Now, as the DM, even I had no idea what was going on here, and that was part of the fun. Seeing how the characters reacted and the players reacted to the unexpected event. In the morning, all the townsfolk acted normal, of course. They didn’t want to talk about anything, and just gave sullen glances and curt excuses as to why they needed to be elsewhere. There was, however, one player who wanted to speak with someone who they’d rescued. Figured they owed him one. Another character went all a-tracking to see what he could find. The Last? Packed the bags and got the horses ready for a swift getaway. Now that they were interested in the beings, I had to make something up. I didn’t have anything particular in mind, except maybe some Lycanthropes or something, but I wanted them to be bigger and badder. I made the pawprints that the one character found be about 6″ across, from claw to pad, and the same, maybe a little thinner, from toe to toe. The rescued villager offered up some clues too, saying that these beasts had been here a long time, and the town had just gotten used to them being around and sometimes slaughtering whole families. Everyone who survived an attack went raving mad, though, so they didn’t even know what the beasts were!

This night, the flurry of activity was a house that didn’t quite have its safety precautions up to snuff, and was invaded by these creatures. Blood everywhere and broken everything spoke the story – nothing lived. Instead, the creatures had drug the bodies out into the wilderness west of the town and into the bush. The Group assembled, talked it over, and headed into the wilderness, tracking the monsters easily through the grass and large bushes.

Eventually, they followed the trail all of the way to a rocky set of hills, with a pair of statues to the north, ominously standing alone and abandoned. The rocky hills proved to be a bit intimidating, though, as after the first were passed, the rest seemed riddles with warrens and caves, almost all of them dug out of the rock, stone and earth.
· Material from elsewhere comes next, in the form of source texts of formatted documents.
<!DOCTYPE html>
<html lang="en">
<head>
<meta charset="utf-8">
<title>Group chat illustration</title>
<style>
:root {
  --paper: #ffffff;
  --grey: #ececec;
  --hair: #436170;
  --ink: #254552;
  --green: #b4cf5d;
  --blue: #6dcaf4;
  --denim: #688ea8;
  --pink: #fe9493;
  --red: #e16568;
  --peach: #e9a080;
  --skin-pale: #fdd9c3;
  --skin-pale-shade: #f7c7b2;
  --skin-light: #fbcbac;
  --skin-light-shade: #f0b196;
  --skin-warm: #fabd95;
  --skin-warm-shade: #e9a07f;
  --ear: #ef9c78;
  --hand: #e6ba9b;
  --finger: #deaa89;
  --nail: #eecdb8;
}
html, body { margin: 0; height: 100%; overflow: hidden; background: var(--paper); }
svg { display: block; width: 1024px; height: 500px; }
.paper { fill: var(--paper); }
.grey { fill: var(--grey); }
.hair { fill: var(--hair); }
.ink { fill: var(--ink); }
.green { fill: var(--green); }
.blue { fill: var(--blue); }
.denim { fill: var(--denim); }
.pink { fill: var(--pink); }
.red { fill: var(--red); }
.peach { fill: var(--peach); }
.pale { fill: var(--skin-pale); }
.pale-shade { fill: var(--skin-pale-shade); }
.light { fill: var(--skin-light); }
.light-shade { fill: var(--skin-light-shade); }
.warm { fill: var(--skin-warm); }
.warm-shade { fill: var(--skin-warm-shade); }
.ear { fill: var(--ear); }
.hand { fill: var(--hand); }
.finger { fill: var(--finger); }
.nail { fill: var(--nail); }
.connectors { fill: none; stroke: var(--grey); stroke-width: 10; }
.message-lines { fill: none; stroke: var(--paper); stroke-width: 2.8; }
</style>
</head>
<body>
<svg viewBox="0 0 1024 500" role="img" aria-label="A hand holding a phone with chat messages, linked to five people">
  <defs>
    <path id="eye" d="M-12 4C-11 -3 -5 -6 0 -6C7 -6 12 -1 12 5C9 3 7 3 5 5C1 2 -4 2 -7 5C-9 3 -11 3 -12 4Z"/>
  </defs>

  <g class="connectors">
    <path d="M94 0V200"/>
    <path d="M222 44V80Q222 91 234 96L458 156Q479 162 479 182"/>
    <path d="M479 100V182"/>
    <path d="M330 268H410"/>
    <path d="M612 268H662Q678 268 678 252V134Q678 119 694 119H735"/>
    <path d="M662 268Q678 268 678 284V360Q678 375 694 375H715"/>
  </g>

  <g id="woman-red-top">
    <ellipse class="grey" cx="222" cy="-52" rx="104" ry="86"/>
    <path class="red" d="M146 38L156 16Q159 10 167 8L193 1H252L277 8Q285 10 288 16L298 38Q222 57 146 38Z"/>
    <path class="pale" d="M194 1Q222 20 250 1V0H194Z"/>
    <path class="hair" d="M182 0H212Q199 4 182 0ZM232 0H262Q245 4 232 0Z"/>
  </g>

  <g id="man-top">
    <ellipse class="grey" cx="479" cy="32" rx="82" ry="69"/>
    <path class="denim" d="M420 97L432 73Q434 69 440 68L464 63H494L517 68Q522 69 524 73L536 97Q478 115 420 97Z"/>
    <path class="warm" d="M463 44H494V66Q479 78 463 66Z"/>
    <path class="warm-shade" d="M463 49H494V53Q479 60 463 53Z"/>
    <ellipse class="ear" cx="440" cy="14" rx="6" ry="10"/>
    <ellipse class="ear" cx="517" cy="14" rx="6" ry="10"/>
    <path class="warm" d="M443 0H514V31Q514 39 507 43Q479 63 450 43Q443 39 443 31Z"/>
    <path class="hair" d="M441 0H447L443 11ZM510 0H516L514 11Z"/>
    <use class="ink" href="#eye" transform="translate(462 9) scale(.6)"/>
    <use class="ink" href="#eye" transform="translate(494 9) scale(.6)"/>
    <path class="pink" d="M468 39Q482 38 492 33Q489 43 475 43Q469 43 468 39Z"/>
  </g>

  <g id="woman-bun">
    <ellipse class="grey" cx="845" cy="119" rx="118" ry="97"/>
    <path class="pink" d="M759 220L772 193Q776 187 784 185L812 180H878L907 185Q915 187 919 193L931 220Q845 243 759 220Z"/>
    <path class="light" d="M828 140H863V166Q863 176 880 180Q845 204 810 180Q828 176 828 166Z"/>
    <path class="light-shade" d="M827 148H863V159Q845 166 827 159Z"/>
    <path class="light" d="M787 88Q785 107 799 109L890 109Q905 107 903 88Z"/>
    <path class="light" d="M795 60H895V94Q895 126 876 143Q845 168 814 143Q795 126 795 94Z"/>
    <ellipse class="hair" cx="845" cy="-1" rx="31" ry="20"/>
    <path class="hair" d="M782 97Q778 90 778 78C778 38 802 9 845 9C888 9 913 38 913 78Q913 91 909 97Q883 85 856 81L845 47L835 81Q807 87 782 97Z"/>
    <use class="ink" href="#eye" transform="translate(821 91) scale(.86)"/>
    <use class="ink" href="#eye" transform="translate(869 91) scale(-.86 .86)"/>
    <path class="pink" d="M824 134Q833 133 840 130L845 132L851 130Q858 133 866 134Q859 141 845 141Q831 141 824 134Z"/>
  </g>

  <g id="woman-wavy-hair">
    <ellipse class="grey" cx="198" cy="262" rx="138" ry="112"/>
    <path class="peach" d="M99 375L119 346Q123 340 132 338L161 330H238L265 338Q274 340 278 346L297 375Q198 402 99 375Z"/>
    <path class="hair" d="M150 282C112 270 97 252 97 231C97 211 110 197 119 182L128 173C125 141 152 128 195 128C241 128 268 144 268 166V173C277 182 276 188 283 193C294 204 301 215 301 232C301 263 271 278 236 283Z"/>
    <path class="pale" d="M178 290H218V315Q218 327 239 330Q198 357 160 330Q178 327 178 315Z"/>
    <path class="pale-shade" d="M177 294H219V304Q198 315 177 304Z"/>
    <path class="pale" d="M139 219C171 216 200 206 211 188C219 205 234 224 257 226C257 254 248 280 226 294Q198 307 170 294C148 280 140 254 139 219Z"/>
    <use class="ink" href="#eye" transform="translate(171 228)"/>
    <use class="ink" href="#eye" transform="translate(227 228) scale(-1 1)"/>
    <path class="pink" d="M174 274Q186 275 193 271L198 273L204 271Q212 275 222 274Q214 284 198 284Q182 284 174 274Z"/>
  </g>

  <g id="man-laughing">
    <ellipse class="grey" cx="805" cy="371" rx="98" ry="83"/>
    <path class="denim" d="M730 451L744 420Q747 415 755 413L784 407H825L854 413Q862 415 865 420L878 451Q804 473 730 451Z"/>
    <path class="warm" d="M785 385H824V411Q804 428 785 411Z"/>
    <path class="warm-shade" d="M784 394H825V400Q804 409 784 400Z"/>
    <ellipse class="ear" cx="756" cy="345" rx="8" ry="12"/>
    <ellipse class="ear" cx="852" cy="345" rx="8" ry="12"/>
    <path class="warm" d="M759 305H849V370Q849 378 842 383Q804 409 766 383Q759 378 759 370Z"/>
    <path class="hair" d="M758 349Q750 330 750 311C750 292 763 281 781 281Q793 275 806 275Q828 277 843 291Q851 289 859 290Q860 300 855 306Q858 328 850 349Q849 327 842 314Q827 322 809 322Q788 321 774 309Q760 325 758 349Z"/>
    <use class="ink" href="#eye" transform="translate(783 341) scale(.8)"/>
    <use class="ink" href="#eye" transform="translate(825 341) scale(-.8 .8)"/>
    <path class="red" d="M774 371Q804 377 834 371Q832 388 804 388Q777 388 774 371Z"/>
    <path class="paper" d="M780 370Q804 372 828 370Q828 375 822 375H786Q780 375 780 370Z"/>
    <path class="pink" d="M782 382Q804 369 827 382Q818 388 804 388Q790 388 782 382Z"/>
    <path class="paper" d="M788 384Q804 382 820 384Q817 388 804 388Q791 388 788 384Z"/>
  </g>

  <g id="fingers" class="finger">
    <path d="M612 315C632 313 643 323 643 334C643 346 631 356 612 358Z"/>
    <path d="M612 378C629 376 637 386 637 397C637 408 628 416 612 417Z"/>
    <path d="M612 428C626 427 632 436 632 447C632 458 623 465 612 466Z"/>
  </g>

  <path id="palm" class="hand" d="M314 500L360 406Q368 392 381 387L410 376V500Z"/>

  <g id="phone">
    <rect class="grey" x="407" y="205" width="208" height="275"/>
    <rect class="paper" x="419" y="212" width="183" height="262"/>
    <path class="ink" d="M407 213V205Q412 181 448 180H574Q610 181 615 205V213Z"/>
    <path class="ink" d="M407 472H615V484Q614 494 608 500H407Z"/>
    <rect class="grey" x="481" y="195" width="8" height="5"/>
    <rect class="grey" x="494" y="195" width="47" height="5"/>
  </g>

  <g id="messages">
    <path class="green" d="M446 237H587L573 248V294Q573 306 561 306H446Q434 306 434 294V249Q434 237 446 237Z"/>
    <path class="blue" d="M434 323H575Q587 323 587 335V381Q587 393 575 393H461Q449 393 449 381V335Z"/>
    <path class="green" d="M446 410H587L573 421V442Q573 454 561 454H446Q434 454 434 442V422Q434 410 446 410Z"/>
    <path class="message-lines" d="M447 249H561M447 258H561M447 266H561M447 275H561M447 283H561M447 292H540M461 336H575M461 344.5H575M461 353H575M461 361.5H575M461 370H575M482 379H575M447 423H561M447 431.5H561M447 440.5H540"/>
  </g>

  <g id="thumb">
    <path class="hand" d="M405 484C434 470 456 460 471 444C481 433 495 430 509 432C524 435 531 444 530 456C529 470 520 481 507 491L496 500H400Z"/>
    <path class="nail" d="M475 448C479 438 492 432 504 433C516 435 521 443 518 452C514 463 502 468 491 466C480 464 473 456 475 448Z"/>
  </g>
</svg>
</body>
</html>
The entrances were smaller than expected, but large enough for a large man to wriggle into.

The team, however, backed off, seeing the large warrens as extremely dangerous and also noting that off the Northwest, there was a ruined something. This, they decided, was worth investigating. The monsters will come later.

They took the short trek past the statues on their way to the ruins and noted that they were both old, broken, and worn, one a female human, the other a male dwarf. The ruins were expertly carved and maintained stonework sized for dwarves with a little leeway given for humansized guests. The ruins were looted years and years ago, it seemed, and had been left alone, undisturbed since. However, there was a strange sign of life coming from the back of the Larger fortress area, which they decided to make their way over too. Almost out of the other side of the city, they encounter signs of Habitation. before they can proceed to far, however, they hear a woman’s clear, concise call.

Halt. Go no further.

There is quick dialoge between the party and the voice, and its determined that the best, and only, way back, is how they came. They heed the adivce.

Honestly, I don’t think this could have worked out better. The characters were in a good spot to take off for a detour while the other players were unable to be there, and do so without harming those other stories. Now, they have a tale of a ruined town, bloody beasts, and horrible deeds, and they may end up as nothing, or they may end up the seeds of a fantastic adventure.

I didn’t realize, until last night, that there was an ancient dwarven civilization where Killbar stands, but I know that know, and am intrigued what I define it as.

and I’ve never quite put my finger on what is out there, either…